I would like every line of the records below that contains the word "blue" copied.

++++++++++++++++++++

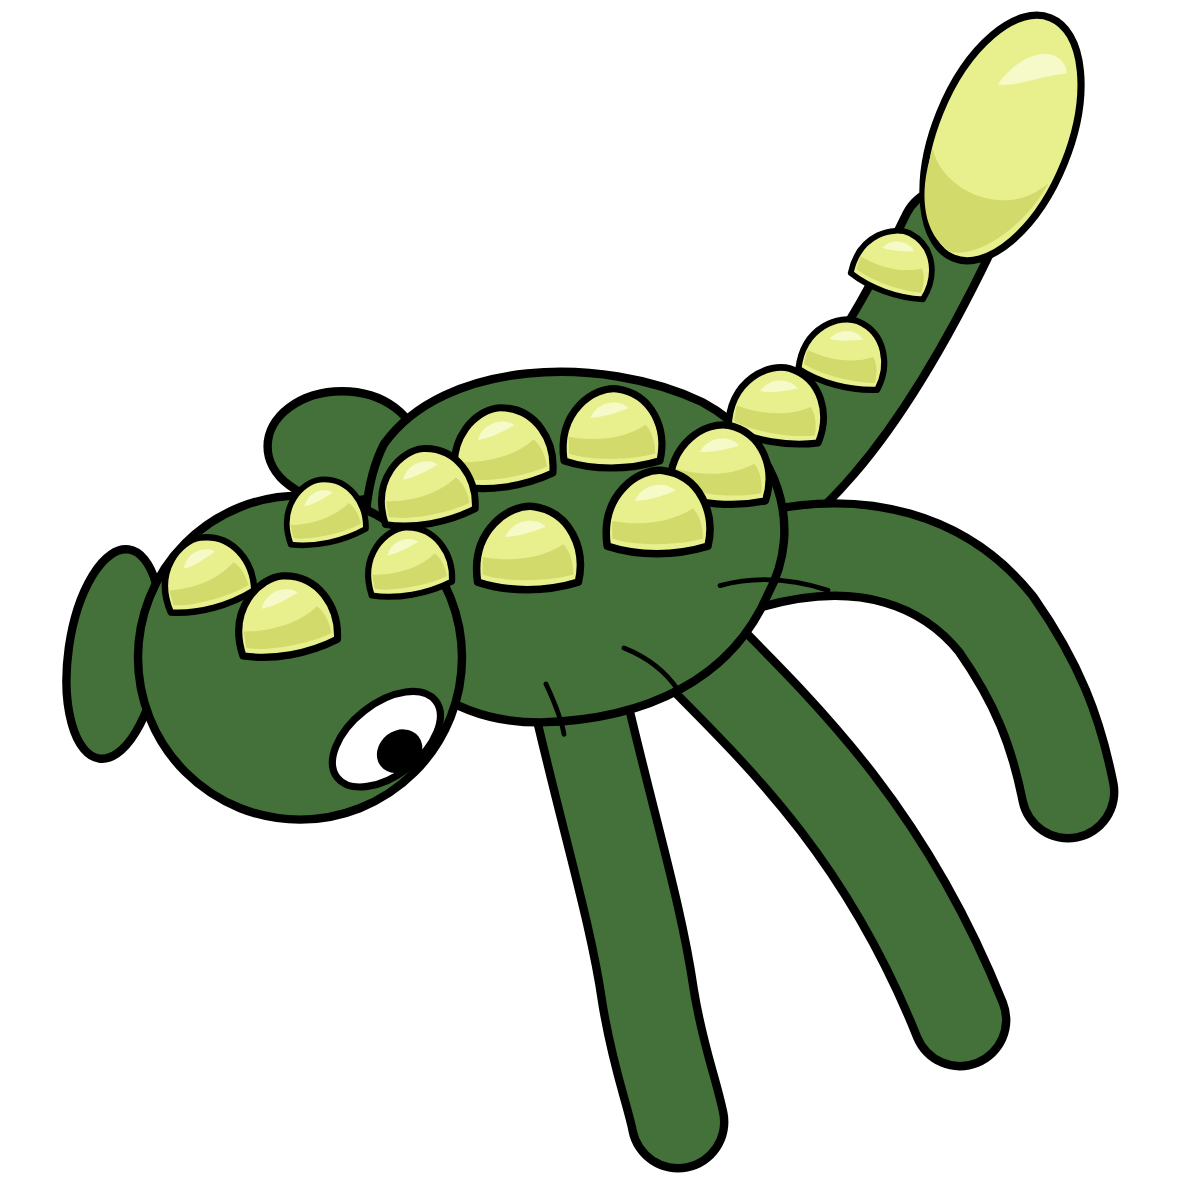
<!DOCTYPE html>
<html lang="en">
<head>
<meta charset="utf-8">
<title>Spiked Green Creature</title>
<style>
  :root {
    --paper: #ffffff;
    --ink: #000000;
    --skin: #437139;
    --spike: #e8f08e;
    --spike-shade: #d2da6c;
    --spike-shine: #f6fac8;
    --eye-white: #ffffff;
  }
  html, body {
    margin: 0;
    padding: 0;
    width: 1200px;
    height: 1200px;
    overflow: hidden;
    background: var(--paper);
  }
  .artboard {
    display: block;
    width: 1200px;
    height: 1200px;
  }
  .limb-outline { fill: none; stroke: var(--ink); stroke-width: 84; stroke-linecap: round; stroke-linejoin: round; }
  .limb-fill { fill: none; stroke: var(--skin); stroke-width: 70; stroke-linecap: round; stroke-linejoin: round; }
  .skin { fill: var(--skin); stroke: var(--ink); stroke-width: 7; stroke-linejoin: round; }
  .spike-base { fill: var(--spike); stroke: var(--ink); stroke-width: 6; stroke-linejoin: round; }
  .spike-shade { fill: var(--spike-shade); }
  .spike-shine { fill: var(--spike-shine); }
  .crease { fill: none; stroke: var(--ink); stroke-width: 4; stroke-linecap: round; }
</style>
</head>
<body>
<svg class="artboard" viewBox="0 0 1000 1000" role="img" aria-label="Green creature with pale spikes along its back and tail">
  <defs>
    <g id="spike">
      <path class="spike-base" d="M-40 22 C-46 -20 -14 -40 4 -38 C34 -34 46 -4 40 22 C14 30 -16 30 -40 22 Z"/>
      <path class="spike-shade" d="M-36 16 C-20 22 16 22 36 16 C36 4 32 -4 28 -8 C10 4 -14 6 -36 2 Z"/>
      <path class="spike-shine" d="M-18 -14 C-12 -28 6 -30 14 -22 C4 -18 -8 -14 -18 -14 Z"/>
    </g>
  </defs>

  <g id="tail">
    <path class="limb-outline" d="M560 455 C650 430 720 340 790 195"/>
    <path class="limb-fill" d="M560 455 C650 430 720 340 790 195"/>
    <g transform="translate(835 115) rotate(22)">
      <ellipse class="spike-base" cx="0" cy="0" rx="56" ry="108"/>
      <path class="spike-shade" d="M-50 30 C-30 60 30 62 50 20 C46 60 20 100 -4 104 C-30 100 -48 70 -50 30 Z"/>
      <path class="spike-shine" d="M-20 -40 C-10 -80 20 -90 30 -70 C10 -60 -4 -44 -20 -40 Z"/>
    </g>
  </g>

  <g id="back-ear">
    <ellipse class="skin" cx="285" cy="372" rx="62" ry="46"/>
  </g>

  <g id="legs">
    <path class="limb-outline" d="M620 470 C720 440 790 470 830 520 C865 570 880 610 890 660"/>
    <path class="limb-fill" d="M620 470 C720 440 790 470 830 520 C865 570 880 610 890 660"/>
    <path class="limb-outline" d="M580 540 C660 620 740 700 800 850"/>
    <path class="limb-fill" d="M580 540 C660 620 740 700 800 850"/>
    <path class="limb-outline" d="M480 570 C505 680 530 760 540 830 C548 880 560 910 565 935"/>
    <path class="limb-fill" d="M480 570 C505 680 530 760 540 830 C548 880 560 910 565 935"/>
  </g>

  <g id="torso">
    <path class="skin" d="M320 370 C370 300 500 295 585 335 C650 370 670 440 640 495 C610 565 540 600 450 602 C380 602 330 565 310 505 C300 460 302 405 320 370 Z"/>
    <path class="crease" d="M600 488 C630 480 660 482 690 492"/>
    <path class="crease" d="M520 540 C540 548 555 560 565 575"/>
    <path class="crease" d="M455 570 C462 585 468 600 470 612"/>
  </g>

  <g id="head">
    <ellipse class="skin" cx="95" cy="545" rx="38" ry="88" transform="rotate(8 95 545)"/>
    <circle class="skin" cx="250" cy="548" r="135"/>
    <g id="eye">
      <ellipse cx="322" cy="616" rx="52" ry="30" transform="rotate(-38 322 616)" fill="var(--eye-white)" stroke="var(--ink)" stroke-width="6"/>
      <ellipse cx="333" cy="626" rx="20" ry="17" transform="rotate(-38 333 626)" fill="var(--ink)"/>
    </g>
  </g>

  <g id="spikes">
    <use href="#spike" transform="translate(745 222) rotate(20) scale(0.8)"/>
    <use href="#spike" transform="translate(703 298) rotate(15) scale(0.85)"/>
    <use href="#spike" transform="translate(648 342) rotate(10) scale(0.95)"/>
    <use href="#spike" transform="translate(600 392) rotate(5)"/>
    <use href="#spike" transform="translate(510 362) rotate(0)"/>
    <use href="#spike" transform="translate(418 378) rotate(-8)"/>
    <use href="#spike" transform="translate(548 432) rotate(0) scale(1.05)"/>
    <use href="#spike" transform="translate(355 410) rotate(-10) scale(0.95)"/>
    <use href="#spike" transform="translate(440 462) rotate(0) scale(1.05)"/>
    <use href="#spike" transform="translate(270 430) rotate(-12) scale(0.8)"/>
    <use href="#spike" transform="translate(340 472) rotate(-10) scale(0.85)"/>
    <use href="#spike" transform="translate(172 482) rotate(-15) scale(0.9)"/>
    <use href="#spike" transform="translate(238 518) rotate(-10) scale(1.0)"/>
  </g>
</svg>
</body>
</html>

++++++++++++++++++++

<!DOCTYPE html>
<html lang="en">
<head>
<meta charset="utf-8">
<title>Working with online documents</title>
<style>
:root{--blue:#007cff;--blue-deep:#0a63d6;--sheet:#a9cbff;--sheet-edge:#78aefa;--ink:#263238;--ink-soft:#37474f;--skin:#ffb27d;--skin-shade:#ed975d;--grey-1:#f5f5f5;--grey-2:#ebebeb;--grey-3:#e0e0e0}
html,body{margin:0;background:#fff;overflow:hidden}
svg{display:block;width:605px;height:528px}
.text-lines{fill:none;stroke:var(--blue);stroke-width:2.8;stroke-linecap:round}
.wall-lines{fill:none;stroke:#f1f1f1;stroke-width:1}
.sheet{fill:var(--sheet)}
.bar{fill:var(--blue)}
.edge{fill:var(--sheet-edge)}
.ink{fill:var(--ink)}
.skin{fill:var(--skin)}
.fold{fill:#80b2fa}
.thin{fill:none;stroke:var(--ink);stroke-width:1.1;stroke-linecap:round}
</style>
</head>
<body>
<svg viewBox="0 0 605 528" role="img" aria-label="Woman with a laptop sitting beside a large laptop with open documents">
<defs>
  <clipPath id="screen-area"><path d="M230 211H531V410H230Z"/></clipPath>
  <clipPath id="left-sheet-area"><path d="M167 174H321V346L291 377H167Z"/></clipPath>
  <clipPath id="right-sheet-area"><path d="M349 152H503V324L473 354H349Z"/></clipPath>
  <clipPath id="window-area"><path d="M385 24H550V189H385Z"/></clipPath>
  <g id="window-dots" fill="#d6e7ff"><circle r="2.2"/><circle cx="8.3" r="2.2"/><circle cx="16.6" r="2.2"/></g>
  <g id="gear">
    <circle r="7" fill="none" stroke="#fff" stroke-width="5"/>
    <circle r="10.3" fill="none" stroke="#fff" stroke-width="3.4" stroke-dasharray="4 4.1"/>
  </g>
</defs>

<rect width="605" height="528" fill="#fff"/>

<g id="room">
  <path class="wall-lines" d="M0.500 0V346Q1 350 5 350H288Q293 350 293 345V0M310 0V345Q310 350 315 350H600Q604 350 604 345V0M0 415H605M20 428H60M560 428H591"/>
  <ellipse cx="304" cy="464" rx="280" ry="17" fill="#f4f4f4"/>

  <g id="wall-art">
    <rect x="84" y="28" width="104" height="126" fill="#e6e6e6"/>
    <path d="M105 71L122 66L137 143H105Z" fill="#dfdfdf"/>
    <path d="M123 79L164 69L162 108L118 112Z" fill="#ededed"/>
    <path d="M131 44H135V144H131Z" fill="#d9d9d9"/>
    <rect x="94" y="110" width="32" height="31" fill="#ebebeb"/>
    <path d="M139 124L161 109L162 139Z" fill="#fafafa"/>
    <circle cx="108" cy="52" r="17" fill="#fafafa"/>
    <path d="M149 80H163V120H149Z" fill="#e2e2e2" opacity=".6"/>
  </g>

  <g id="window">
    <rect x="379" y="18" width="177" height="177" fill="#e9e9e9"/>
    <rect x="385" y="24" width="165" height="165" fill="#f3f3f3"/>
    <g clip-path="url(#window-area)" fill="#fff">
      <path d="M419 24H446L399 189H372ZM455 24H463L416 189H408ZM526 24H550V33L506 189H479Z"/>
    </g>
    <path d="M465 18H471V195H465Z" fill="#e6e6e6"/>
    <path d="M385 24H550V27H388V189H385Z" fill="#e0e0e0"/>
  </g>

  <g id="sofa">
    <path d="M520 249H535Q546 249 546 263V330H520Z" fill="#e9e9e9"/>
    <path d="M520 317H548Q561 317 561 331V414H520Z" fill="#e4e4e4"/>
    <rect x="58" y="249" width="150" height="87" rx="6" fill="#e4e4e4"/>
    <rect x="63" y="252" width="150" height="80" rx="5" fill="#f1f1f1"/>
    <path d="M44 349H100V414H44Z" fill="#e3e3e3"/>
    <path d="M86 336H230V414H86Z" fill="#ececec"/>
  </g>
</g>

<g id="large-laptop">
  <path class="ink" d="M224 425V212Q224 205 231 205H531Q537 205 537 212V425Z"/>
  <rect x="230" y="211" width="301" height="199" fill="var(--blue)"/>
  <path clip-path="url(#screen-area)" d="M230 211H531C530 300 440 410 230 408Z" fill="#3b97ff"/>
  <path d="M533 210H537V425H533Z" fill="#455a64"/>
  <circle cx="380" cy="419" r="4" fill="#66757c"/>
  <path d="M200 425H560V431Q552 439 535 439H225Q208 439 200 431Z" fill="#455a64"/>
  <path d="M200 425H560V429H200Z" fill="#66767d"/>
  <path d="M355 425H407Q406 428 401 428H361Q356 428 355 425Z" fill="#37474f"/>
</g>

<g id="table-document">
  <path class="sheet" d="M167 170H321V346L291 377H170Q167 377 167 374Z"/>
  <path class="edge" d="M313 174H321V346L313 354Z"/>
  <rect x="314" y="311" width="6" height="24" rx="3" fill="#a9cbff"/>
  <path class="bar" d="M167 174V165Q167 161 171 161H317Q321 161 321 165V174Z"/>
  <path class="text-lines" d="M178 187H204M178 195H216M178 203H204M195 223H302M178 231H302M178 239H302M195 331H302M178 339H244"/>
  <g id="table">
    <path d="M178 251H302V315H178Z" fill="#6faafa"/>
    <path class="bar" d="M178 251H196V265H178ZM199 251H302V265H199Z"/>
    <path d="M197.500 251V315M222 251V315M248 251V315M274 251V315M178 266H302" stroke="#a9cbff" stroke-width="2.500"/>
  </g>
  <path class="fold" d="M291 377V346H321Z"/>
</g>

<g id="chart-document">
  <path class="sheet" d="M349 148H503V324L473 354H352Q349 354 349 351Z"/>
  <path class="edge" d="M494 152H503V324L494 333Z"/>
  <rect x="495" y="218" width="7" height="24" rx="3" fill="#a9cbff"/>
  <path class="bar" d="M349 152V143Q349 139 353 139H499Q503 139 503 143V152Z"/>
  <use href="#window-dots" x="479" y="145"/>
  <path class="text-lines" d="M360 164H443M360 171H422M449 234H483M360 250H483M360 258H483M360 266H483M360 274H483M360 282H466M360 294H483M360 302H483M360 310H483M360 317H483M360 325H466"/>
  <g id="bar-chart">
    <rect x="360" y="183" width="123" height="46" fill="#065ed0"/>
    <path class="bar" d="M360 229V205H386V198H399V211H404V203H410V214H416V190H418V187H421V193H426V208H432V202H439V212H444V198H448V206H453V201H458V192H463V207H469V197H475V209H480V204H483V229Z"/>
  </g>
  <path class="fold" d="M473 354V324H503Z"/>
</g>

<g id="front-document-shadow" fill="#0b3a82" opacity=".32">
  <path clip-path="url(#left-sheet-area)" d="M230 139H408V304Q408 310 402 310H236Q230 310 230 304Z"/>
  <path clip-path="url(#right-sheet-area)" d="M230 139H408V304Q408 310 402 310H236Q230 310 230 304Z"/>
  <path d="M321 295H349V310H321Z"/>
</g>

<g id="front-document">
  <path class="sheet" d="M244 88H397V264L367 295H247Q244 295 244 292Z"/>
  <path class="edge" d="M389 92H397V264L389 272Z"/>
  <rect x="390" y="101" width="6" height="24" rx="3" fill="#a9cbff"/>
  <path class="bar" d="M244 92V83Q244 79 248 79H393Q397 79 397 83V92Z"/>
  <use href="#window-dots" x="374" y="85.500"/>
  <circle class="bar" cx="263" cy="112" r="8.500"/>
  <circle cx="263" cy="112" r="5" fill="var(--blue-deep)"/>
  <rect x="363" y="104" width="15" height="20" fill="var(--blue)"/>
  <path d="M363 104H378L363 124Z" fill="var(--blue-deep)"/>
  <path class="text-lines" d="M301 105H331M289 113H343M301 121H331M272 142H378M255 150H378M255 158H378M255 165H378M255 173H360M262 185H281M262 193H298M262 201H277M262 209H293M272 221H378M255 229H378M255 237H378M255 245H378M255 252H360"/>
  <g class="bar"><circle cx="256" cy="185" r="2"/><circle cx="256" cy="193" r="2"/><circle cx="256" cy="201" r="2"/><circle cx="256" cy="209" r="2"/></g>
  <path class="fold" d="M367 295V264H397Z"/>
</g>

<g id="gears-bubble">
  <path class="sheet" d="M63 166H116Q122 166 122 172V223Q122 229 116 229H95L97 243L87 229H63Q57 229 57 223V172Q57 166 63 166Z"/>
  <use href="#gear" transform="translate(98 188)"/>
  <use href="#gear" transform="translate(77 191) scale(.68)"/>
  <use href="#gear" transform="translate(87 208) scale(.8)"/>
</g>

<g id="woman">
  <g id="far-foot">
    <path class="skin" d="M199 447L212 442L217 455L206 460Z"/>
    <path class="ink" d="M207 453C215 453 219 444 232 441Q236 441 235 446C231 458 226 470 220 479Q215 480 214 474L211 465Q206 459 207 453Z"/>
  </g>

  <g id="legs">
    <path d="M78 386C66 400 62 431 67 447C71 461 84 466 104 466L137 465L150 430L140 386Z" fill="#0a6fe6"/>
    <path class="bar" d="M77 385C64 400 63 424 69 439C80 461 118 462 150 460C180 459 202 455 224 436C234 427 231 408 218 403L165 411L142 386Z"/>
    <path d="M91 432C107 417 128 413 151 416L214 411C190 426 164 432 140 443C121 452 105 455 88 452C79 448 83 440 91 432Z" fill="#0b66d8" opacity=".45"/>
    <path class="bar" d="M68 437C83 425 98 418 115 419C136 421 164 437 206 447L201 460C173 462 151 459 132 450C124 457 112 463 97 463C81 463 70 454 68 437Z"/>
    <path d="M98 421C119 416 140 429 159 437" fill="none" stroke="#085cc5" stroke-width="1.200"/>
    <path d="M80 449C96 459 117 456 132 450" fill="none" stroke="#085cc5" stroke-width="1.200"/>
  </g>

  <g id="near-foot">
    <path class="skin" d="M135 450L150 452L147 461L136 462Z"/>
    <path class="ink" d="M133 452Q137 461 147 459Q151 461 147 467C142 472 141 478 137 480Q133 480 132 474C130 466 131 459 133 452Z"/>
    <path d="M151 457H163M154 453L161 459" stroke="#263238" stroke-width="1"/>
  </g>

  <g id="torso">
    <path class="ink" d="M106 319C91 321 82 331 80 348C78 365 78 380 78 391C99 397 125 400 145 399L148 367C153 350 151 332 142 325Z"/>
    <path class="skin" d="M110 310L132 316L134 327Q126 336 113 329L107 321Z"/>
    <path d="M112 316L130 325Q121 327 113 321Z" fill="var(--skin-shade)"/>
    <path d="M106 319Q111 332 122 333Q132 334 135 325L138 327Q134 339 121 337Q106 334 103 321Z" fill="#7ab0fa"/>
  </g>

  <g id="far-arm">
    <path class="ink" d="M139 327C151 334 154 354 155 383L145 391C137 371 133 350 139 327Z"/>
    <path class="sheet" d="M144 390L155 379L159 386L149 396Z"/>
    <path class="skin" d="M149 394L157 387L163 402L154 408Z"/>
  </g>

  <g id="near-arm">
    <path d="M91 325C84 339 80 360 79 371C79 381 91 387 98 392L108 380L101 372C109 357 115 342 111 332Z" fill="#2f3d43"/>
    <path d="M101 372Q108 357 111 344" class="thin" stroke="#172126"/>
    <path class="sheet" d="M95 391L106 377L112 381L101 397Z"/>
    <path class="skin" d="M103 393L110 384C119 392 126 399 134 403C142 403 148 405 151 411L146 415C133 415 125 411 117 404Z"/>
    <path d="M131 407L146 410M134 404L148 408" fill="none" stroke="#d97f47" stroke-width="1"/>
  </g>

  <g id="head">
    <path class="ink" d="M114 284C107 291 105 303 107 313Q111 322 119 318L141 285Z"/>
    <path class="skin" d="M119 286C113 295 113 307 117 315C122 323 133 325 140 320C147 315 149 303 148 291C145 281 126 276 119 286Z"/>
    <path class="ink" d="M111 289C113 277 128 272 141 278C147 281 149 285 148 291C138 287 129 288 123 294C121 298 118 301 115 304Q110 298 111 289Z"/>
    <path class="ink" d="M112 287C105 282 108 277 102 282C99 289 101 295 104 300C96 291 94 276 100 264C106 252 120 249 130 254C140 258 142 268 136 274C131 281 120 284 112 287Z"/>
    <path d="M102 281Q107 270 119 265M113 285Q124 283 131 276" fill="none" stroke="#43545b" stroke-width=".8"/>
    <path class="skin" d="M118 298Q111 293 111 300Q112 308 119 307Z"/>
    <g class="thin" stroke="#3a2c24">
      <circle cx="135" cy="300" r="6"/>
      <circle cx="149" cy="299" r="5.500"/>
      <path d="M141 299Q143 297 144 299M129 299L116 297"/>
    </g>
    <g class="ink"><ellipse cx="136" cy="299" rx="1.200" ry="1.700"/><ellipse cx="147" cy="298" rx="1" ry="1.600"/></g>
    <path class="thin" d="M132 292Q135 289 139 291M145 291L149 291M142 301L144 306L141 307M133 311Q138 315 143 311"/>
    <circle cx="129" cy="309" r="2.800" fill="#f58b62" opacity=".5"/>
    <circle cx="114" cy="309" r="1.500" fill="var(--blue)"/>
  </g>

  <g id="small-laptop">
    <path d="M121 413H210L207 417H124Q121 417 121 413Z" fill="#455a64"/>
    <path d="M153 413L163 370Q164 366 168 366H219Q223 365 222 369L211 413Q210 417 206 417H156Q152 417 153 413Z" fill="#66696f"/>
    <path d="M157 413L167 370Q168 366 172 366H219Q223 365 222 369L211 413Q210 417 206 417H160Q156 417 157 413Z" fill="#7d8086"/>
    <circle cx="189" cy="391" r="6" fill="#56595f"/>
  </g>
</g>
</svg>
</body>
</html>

++++++++++++++++++++

Output ▸
:root{--blue:#007cff;--blue-deep:#0a63d6;--sheet:#a9cbff;--sheet-edge:#78aefa;--ink:#263238;--ink-soft:#37474f;--skin:#ffb27d;--skin-shade:#ed975d;--grey-1:#f5f5f5;--grey-2:#ebebeb;--grey-3:#e0e0e0}
.text-lines{fill:none;stroke:var(--blue);stroke-width:2.8;stroke-linecap:round}
.bar{fill:var(--blue)}
  <rect x="230" y="211" width="301" height="199" fill="var(--blue)"/>
  <circle cx="263" cy="112" r="5" fill="var(--blue-deep)"/>
  <rect x="363" y="104" width="15" height="20" fill="var(--blue)"/>
  <path d="M363 104H378L363 124Z" fill="var(--blue-deep)"/>
    <circle cx="114" cy="309" r="1.500" fill="var(--blue)"/>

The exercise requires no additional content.